▶ **Brief**
The answer should match the records character for character.

(Information given begins)

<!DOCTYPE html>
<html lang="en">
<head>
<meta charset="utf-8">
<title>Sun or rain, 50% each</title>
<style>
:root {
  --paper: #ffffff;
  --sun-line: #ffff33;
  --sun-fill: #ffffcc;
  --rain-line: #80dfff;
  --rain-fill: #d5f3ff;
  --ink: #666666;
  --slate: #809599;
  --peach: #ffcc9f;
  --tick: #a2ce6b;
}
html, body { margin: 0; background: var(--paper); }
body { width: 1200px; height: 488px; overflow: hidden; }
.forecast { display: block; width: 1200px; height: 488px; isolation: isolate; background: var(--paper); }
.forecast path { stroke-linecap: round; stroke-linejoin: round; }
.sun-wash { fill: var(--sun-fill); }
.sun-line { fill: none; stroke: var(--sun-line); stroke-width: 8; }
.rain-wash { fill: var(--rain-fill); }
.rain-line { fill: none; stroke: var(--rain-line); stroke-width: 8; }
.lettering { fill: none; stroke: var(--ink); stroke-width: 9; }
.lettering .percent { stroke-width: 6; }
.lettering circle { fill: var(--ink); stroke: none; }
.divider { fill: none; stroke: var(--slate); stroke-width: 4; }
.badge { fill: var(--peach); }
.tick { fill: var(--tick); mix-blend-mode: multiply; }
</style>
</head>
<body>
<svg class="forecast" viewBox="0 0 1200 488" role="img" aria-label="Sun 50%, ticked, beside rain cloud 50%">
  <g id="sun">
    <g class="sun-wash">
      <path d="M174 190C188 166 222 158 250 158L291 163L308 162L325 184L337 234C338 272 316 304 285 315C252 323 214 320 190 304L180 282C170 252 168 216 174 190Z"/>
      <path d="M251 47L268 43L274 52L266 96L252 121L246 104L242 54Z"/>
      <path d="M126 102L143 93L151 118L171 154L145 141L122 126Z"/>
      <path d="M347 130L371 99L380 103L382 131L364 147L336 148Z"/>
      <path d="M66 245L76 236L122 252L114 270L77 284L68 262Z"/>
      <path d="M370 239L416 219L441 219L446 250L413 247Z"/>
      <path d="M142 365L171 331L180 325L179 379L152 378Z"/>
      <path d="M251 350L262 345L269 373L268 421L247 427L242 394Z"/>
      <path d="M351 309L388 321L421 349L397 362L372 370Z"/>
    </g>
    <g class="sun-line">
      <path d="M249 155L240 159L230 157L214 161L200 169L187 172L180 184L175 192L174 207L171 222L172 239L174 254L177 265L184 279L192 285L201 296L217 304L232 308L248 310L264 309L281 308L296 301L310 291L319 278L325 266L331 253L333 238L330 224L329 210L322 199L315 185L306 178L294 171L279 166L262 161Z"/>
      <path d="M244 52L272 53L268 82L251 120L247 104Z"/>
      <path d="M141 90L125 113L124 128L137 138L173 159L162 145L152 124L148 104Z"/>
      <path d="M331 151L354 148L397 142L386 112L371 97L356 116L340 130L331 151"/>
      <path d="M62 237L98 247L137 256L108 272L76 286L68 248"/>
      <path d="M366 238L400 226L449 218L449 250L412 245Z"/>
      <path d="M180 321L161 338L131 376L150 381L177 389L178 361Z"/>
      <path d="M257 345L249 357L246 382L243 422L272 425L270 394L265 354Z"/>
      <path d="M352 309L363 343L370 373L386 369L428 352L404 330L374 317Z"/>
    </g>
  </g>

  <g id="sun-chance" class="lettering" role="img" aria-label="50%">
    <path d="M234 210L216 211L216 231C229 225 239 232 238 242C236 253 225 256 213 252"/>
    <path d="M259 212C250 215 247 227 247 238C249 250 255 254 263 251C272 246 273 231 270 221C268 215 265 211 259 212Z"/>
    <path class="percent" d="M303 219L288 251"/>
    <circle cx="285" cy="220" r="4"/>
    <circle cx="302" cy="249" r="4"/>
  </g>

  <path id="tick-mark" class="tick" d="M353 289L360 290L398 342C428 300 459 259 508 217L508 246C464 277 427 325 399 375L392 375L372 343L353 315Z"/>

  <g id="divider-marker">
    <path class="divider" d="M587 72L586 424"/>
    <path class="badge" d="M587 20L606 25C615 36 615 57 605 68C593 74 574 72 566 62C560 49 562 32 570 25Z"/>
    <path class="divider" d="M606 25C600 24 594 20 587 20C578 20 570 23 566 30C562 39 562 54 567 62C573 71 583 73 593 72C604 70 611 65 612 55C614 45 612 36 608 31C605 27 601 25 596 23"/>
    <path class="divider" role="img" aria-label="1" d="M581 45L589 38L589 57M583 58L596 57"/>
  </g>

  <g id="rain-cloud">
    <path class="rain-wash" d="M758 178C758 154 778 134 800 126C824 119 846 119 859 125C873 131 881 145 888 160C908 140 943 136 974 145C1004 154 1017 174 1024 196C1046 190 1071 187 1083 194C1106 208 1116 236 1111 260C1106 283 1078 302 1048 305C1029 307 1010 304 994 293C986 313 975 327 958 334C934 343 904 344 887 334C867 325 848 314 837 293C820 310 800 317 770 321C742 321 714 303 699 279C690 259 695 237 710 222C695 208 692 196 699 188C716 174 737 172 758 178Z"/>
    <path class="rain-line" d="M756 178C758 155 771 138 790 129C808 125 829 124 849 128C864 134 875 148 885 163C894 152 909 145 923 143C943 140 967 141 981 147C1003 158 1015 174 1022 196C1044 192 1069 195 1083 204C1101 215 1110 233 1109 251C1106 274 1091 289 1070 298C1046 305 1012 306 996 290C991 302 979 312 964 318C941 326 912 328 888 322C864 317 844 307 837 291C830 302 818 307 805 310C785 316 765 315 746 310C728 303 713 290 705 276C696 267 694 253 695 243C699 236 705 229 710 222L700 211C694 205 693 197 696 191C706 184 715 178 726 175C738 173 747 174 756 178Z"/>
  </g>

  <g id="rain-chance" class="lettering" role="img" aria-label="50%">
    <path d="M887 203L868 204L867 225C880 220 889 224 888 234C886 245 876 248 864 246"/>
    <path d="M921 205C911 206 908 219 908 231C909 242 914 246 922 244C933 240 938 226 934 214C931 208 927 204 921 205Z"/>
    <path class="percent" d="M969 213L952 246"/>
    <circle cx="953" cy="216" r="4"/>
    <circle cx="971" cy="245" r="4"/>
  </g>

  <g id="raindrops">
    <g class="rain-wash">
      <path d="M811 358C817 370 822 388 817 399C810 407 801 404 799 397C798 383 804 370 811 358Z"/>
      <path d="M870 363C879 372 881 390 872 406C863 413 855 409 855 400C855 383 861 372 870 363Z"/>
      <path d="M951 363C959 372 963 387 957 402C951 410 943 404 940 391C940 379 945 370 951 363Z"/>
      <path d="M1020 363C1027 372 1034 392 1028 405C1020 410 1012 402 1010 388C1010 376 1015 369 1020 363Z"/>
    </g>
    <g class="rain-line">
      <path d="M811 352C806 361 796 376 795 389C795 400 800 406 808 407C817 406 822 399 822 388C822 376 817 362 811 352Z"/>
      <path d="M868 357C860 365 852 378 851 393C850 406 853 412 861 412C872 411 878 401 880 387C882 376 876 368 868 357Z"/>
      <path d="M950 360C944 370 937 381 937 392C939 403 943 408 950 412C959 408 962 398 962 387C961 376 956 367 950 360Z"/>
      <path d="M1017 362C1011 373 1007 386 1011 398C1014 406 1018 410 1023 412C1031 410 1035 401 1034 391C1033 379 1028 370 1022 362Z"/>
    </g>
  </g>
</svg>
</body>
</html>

(Information given ends)

▶ **Written solution**
<!DOCTYPE html>
<html lang="en">
<head>
<meta charset="utf-8">
<title>Sun or rain, 50% each</title>
<style>
:root {
  --paper: #ffffff;
  --sun-line: #ffff33;
  --sun-fill: #ffffcc;
  --rain-line: #80dfff;
  --rain-fill: #d5f3ff;
  --ink: #666666;
  --slate: #809599;
  --peach: #ffcc9f;
  --tick: #a2ce6b;
}
html, body { margin: 0; background: var(--paper); }
body { width: 1200px; height: 488px; overflow: hidden; }
.forecast { display: block; width: 1200px; height: 488px; isolation: isolate; background: var(--paper); }
.forecast path { stroke-linecap: round; stroke-linejoin: round; }
.sun-wash { fill: var(--sun-fill); }
.sun-line { fill: none; stroke: var(--sun-line); stroke-width: 8; }
.rain-wash { fill: var(--rain-fill); }
.rain-line { fill: none; stroke: var(--rain-line); stroke-width: 8; }
.lettering { fill: none; stroke: var(--ink); stroke-width: 9; }
.lettering .percent { stroke-width: 6; }
.lettering circle { fill: var(--ink); stroke: none; }
.divider { fill: none; stroke: var(--slate); stroke-width: 4; }
.badge { fill: var(--peach); }
.tick { fill: var(--tick); mix-blend-mode: multiply; }
</style>
</head>
<body>
<svg class="forecast" viewBox="0 0 1200 488" role="img" aria-label="Sun 50%, ticked, beside rain cloud 50%">
  <g id="sun">
    <g class="sun-wash">
      <path d="M174 190C188 166 222 158 250 158L291 163L308 162L325 184L337 234C338 272 316 304 285 315C252 323 214 320 190 304L180 282C170 252 168 216 174 190Z"/>
      <path d="M251 47L268 43L274 52L266 96L252 121L246 104L242 54Z"/>
      <path d="M126 102L143 93L151 118L171 154L145 141L122 126Z"/>
      <path d="M347 130L371 99L380 103L382 131L364 147L336 148Z"/>
      <path d="M66 245L76 236L122 252L114 270L77 284L68 262Z"/>
      <path d="M370 239L416 219L441 219L446 250L413 247Z"/>
      <path d="M142 365L171 331L180 325L179 379L152 378Z"/>
      <path d="M251 350L262 345L269 373L268 421L247 427L242 394Z"/>
      <path d="M351 309L388 321L421 349L397 362L372 370Z"/>
    </g>
    <g class="sun-line">
      <path d="M249 155L240 159L230 157L214 161L200 169L187 172L180 184L175 192L174 207L171 222L172 239L174 254L177 265L184 279L192 285L201 296L217 304L232 308L248 310L264 309L281 308L296 301L310 291L319 278L325 266L331 253L333 238L330 224L329 210L322 199L315 185L306 178L294 171L279 166L262 161Z"/>
      <path d="M244 52L272 53L268 82L251 120L247 104Z"/>
      <path d="M141 90L125 113L124 128L137 138L173 159L162 145L152 124L148 104Z"/>
      <path d="M331 151L354 148L397 142L386 112L371 97L356 116L340 130L331 151"/>
      <path d="M62 237L98 247L137 256L108 272L76 286L68 248"/>
      <path d="M366 238L400 226L449 218L449 250L412 245Z"/>
      <path d="M180 321L161 338L131 376L150 381L177 389L178 361Z"/>
      <path d="M257 345L249 357L246 382L243 422L272 425L270 394L265 354Z"/>
      <path d="M352 309L363 343L370 373L386 369L428 352L404 330L374 317Z"/>
    </g>
  </g>

  <g id="sun-chance" class="lettering" role="img" aria-label="50%">
    <path d="M234 210L216 211L216 231C229 225 239 232 238 242C236 253 225 256 213 252"/>
    <path d="M259 212C250 215 247 227 247 238C249 250 255 254 263 251C272 246 273 231 270 221C268 215 265 211 259 212Z"/>
    <path class="percent" d="M303 219L288 251"/>
    <circle cx="285" cy="220" r="4"/>
    <circle cx="302" cy="249" r="4"/>
  </g>

  <path id="tick-mark" class="tick" d="M353 289L360 290L398 342C428 300 459 259 508 217L508 246C464 277 427 325 399 375L392 375L372 343L353 315Z"/>

  <g id="divider-marker">
    <path class="divider" d="M587 72L586 424"/>
    <path class="badge" d="M587 20L606 25C615 36 615 57 605 68C593 74 574 72 566 62C560 49 562 32 570 25Z"/>
    <path class="divider" d="M606 25C600 24 594 20 587 20C578 20 570 23 566 30C562 39 562 54 567 62C573 71 583 73 593 72C604 70 611 65 612 55C614 45 612 36 608 31C605 27 601 25 596 23"/>
    <path class="divider" role="img" aria-label="1" d="M581 45L589 38L589 57M583 58L596 57"/>
  </g>

  <g id="rain-cloud">
    <path class="rain-wash" d="M758 178C758 154 778 134 800 126C824 119 846 119 859 125C873 131 881 145 888 160C908 140 943 136 974 145C1004 154 1017 174 1024 196C1046 190 1071 187 1083 194C1106 208 1116 236 1111 260C1106 283 1078 302 1048 305C1029 307 1010 304 994 293C986 313 975 327 958 334C934 343 904 344 887 334C867 325 848 314 837 293C820 310 800 317 770 321C742 321 714 303 699 279C690 259 695 237 710 222C695 208 692 196 699 188C716 174 737 172 758 178Z"/>
    <path class="rain-line" d="M756 178C758 155 771 138 790 129C808 125 829 124 849 128C864 134 875 148 885 163C894 152 909 145 923 143C943 140 967 141 981 147C1003 158 1015 174 1022 196C1044 192 1069 195 1083 204C1101 215 1110 233 1109 251C1106 274 1091 289 1070 298C1046 305 1012 306 996 290C991 302 979 312 964 318C941 326 912 328 888 322C864 317 844 307 837 291C830 302 818 307 805 310C785 316 765 315 746 310C728 303 713 290 705 276C696 267 694 253 695 243C699 236 705 229 710 222L700 211C694 205 693 197 696 191C706 184 715 178 726 175C738 173 747 174 756 178Z"/>
  </g>

  <g id="rain-chance" class="lettering" role="img" aria-label="50%">
    <path d="M887 203L868 204L867 225C880 220 889 224 888 234C886 245 876 248 864 246"/>
    <path d="M921 205C911 206 908 219 908 231C909 242 914 246 922 244C933 240 938 226 934 214C931 208 927 204 921 205Z"/>
    <path class="percent" d="M969 213L952 246"/>
    <circle cx="953" cy="216" r="4"/>
    <circle cx="971" cy="245" r="4"/>
  </g>

  <g id="raindrops">
    <g class="rain-wash">
      <path d="M811 358C817 370 822 388 817 399C810 407 801 404 799 397C798 383 804 370 811 358Z"/>
      <path d="M870 363C879 372 881 390 872 406C863 413 855 409 855 400C855 383 861 372 870 363Z"/>
      <path d="M951 363C959 372 963 387 957 402C951 410 943 404 940 391C940 379 945 370 951 363Z"/>
      <path d="M1020 363C1027 372 1034 392 1028 405C1020 410 1012 402 1010 388C1010 376 1015 369 1020 363Z"/>
    </g>
    <g class="rain-line">
      <path d="M811 352C806 361 796 376 795 389C795 400 800 406 808 407C817 406 822 399 822 388C822 376 817 362 811 352Z"/>
      <path d="M868 357C860 365 852 378 851 393C850 406 853 412 861 412C872 411 878 401 880 387C882 376 876 368 868 357Z"/>
      <path d="M950 360C944 370 937 381 937 392C939 403 943 408 950 412C959 408 962 398 962 387C961 376 956 367 950 360Z"/>
      <path d="M1017 362C1011 373 1007 386 1011 398C1014 406 1018 410 1023 412C1031 410 1035 401 1034 391C1033 379 1028 370 1022 362Z"/>
    </g>
  </g>
</svg>
</body>
</html>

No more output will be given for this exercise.